USA — More than 3,000 competitors were warming up, and ready at Kings Beach, when the announcement came: “County air quality officials have recommended that the event be cancelled,” said the announcer, followed by gasps, groans, boos and even some weeping among the Ironman athletes.
“I had tears too, and then my husband came, and comforted me, Sabine Bokslopper told KTVU, as she unpacked her gear bags in Oakland Sunday evening.
Bokslopper was one of eight members of the Tri-Valley Triathlon Club, trained and ready for the 140 mile endurance race: swimming, cycling, and running. “I was hoping to finish in 16 hours,” she added.
Participants pay between $800 and $1,500 to enter. There are only a handful of sanctioned Ironman events in the world, so qualifiers plan in advance and travel far.

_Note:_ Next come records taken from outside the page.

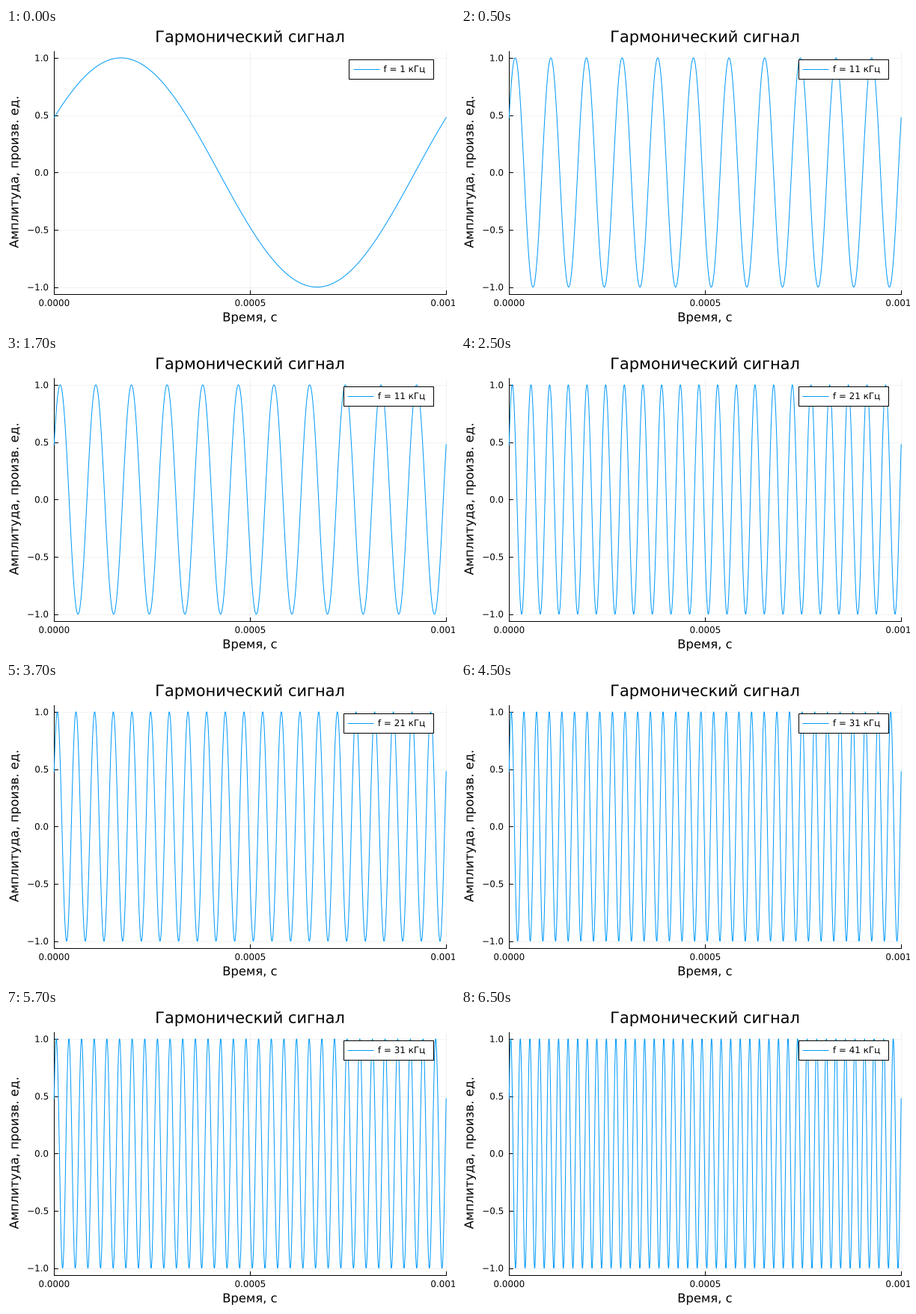
Animation of 600x400 px, one loop 8000 ms. Source, as a matplotlib script:

```python
import matplotlib.pyplot as plt
import numpy as np
from matplotlib.animation import FuncAnimation
from matplotlib.patches import PathPatch, Rectangle
from matplotlib.textpath import TextPath
from matplotlib.transforms import Affine2D

plt.rcParams.update({"font.family": "DejaVu Sans", "path.simplify": False})

W, H, DPI = 600, 400, 100
PX = 72 / DPI  # points per pixel
LEFT, RIGHT, TOP, BOTTOM = 64.3, 588.2, 30.8, 355.8
MIDDLE = (TOP + BOTTOM) / 2
UNIT = (BOTTOM - TOP) / 2.12  # pixels per unit of amplitude
SMALL, MEDIUM, LARGE = 11.93, 16.4, 20.9
BLUE = "#009afa"
FREQUENCIES = [1, 11, 21, 31, 41]  # kHz
PHASE = 0.5
INTERVAL = 500

fig = plt.figure(figsize=(W / DPI, H / DPI), dpi=DPI, facecolor="white")
ax = fig.add_axes([0, 0, 1, 1])
ax.set_xlim(0, W)
ax.set_ylim(H, 0)
ax.axis("off")


def text_path(text, x, baseline, size, align=0.5, angle=0):
    """Outline of a label; align 0, 0.5 or 1 puts its left, middle or right at x."""
    path = TextPath((0, 0), text, size=size)
    box = path.get_extents()
    shift = Affine2D().translate(-box.x0 - align * box.width, 0)
    return shift.scale(1, -1).rotate_deg(angle).translate(x, baseline).transform_path(path)


def add_text(*args, zorder=2, **kwargs):
    patch = PathPatch(text_path(*args, **kwargs), fc="black", lw=0, zorder=zorder)
    return ax.add_patch(patch)


def add_line(xs, ys, color="black", width=1.0, **kwargs):
    return ax.plot(xs, ys, color=color, lw=width * PX, **kwargs)[0]


def add_axes():
    for i, label in enumerate(["0.0000", "0.0005", "0.0010"]):
        x = LEFT + i * (RIGHT - LEFT) / 2
        add_line([x, x], [TOP, BOTTOM], width=0.5, alpha=0.1, zorder=1)
        add_line([x, x], [BOTTOM, BOTTOM - 5], zorder=2)
        add_text(label, x, 371.9, SMALL)
    for value in np.arange(-1, 1.1, 0.5):
        y = MIDDLE - value * UNIT
        add_line([LEFT, RIGHT], [y, y], width=0.5, alpha=0.1, zorder=1)
        add_line([LEFT, LEFT + 5], [y, y], zorder=2)
        add_text(f"{value:.1f}".replace("-", "\u2212"), 56.2, y + 4.35, SMALL, align=1)
    add_line([LEFT, LEFT, RIGHT], [TOP, BOTTOM, BOTTOM], zorder=2)


add_axes()
add_text("Гармонический сигнал", 326.2, 18.8, LARGE)
add_text("Время, с", 326.2, 392.4, MEDIUM)
add_text("Амплитуда, произв. ед.", 16.5, MIDDLE, MEDIUM, angle=-90)

time = np.linspace(0, 1, 6001)  # ms
curve = add_line(LEFT + time * (RIGHT - LEFT), 0 * time, BLUE, zorder=3)
legend_box = ax.add_patch(Rectangle((0, 41.5), 1, 26, fc="white", ec="black",
                                    lw=PX, zorder=4))
legend_line = add_line([0, 0], [54.5, 54.5], BLUE, zorder=5, solid_capstyle="butt")
legend_text = add_text("f", 0, 59, SMALL, zorder=5)


def update(frame):
    # The first frequency is already at the end of its two-second hold.
    freq = FREQUENCIES[(frame + 3) // 4]
    curve.set_ydata(MIDDLE - UNIT * np.sin(2 * np.pi * freq * time + PHASE))
    label = text_path(f"f = {freq} кГц", 559.7, 59, SMALL, align=1)
    legend_text.set_path(label)
    start = label.get_extents().x0
    legend_box.set_x(start - 46.6)
    legend_box.set_width(570.6 - legend_box.get_x())
    legend_line.set_xdata([start - 41, start - 6])
    return curve, legend_box, legend_line, legend_text


anim = FuncAnimation(fig, update, frames=16, interval=INTERVAL,
                     init_func=lambda: update(0), repeat=True, repeat_delay=0)
plt.show()
```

“I think it is the right call, but it’s really unfortunate and really sad,” club president Liz Elliott told KTVU, “when we left at noon, one o’clock, it was really bad, you couldn’t see in front of you because of the smoke.”

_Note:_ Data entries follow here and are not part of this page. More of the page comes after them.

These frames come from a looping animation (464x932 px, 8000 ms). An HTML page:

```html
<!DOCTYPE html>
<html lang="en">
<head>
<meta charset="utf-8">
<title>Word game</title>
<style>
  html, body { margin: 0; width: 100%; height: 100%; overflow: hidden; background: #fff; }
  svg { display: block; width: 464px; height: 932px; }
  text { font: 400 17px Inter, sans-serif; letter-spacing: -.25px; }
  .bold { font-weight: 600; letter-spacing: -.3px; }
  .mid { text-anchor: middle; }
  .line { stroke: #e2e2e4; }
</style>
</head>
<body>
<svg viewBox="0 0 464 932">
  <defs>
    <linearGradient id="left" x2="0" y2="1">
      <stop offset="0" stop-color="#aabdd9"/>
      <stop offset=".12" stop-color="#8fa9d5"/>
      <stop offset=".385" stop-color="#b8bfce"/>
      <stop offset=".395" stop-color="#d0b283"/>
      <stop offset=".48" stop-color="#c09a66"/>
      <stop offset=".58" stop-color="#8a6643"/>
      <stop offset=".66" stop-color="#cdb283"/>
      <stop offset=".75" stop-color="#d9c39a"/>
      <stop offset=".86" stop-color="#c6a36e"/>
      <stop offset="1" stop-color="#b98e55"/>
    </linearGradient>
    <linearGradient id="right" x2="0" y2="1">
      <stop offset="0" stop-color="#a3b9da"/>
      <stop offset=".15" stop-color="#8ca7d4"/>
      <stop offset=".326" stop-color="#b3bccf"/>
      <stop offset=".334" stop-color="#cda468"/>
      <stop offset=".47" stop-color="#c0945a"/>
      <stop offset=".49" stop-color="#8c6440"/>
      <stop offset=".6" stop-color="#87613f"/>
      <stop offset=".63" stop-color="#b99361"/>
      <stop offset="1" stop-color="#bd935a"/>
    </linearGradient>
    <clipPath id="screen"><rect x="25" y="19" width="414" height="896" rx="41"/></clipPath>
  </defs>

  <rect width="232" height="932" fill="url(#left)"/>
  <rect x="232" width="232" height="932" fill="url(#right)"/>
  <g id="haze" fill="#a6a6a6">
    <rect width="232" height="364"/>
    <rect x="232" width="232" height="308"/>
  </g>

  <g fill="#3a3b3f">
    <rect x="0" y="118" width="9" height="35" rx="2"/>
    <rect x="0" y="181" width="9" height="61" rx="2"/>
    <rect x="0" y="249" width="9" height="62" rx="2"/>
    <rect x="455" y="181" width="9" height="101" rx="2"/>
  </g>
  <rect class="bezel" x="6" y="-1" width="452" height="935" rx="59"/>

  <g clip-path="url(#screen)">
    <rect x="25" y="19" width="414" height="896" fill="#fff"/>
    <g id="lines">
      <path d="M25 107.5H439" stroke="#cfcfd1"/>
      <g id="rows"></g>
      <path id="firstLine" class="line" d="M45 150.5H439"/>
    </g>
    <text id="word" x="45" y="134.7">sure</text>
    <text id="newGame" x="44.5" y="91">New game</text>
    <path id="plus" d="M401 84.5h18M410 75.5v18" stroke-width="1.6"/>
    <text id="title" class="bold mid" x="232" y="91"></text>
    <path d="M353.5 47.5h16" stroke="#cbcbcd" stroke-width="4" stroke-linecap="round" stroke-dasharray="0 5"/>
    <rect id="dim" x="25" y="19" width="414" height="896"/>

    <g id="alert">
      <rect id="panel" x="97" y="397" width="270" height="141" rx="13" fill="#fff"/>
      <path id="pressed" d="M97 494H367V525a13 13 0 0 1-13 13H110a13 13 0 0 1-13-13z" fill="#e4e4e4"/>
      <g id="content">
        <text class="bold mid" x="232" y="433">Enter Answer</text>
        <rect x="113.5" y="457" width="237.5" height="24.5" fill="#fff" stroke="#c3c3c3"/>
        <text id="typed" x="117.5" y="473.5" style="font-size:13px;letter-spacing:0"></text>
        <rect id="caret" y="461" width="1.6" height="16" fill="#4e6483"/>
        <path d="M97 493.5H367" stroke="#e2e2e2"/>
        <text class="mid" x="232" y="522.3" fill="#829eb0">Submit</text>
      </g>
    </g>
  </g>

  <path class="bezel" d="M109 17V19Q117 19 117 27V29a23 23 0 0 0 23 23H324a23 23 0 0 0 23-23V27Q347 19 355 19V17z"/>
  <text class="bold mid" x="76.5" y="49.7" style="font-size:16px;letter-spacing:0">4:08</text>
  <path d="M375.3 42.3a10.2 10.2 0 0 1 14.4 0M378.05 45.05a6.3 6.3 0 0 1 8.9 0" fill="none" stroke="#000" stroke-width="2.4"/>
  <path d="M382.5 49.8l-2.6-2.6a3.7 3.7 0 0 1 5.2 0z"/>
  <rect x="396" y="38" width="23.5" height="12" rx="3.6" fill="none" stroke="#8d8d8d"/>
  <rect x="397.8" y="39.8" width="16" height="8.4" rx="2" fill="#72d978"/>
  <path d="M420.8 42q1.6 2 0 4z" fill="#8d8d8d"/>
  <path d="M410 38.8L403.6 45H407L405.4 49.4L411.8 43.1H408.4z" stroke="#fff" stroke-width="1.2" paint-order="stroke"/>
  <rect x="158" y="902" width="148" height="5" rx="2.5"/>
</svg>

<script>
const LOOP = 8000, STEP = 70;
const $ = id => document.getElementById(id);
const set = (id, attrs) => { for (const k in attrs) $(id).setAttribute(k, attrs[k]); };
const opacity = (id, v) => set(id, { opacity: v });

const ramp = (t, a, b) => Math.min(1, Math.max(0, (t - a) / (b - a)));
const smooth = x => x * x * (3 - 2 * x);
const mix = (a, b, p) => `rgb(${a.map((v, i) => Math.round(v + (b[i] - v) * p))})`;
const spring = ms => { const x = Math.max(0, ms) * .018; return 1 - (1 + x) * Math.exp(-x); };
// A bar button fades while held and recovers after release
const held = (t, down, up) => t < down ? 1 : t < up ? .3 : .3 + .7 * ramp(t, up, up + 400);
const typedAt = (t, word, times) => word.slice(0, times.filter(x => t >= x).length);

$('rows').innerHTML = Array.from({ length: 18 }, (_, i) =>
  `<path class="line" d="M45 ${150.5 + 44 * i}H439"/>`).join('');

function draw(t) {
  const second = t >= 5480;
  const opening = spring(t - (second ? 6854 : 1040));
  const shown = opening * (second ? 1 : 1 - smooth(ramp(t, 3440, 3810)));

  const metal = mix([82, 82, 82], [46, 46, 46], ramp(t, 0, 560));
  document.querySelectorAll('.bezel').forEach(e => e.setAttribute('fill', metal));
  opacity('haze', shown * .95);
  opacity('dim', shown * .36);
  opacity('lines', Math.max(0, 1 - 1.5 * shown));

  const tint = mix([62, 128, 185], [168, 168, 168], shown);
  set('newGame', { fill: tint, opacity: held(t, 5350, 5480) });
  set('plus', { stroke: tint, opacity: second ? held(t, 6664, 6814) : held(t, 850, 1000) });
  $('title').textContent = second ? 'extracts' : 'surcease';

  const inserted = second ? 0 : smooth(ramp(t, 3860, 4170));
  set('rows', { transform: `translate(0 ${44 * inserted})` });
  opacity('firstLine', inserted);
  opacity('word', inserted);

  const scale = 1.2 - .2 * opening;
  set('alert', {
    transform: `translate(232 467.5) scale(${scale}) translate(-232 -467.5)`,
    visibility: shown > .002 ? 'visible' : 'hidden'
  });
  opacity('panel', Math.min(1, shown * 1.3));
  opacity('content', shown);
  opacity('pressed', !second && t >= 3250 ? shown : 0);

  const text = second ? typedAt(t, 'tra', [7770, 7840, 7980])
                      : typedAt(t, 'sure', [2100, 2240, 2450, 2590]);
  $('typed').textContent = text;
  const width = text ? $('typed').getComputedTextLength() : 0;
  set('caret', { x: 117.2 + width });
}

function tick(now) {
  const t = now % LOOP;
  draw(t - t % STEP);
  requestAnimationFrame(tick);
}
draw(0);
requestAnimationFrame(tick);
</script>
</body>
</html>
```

The Tri- Valley racers took a group picture before leaving, not the finish they wanted.
“If this was really your race you were trying to qualify for, that makes it difficult,” noted club vice-president Lael Heinig, “There are other races, but they’re in other parts of the country or other parts of the world.”
Some participants didn’t let the cancellation stop them, and took to the water anyway, intending to accomplish as much as they could in spite of the smoke.
“We’ve been up here all week and it’s come and gone,” noted Bay Area racer Richard Brock, “We’ve been practicing in the nasty smoke, so we’re doing it anyway, going for a ride and a run!”
“It’s just a really expensive swim workout,” smiled racer Joe Lovell of San Leandro, “you have to have a positive attitude, and so I can say I got to swim in Lake Tahoe when the sun was rising.”
Many others though, took the health warning to heart, and didn’t risk it.
Bosklopper, stowing her bicycle away at home, said the wisdom of the cancellation was evident as she drove from lake level to higher elevations.
“It’s very bad,” she observed, “it’s like walking around a campsite all day, but without the s’mores!”
The San Francisco Triathlon Club sent 30 racers and 20 volunteers, and some of their contingent posed at the finish line before leaving, a final memento of an event that didn’t happen.
This was the second year for the Lake Tahoe Ironman. Last year it was unaffected by the Rim Fire, which sent smoke over the Tahoe Basin in August, and forced cancellation of the Lake Tahoe Triathlon.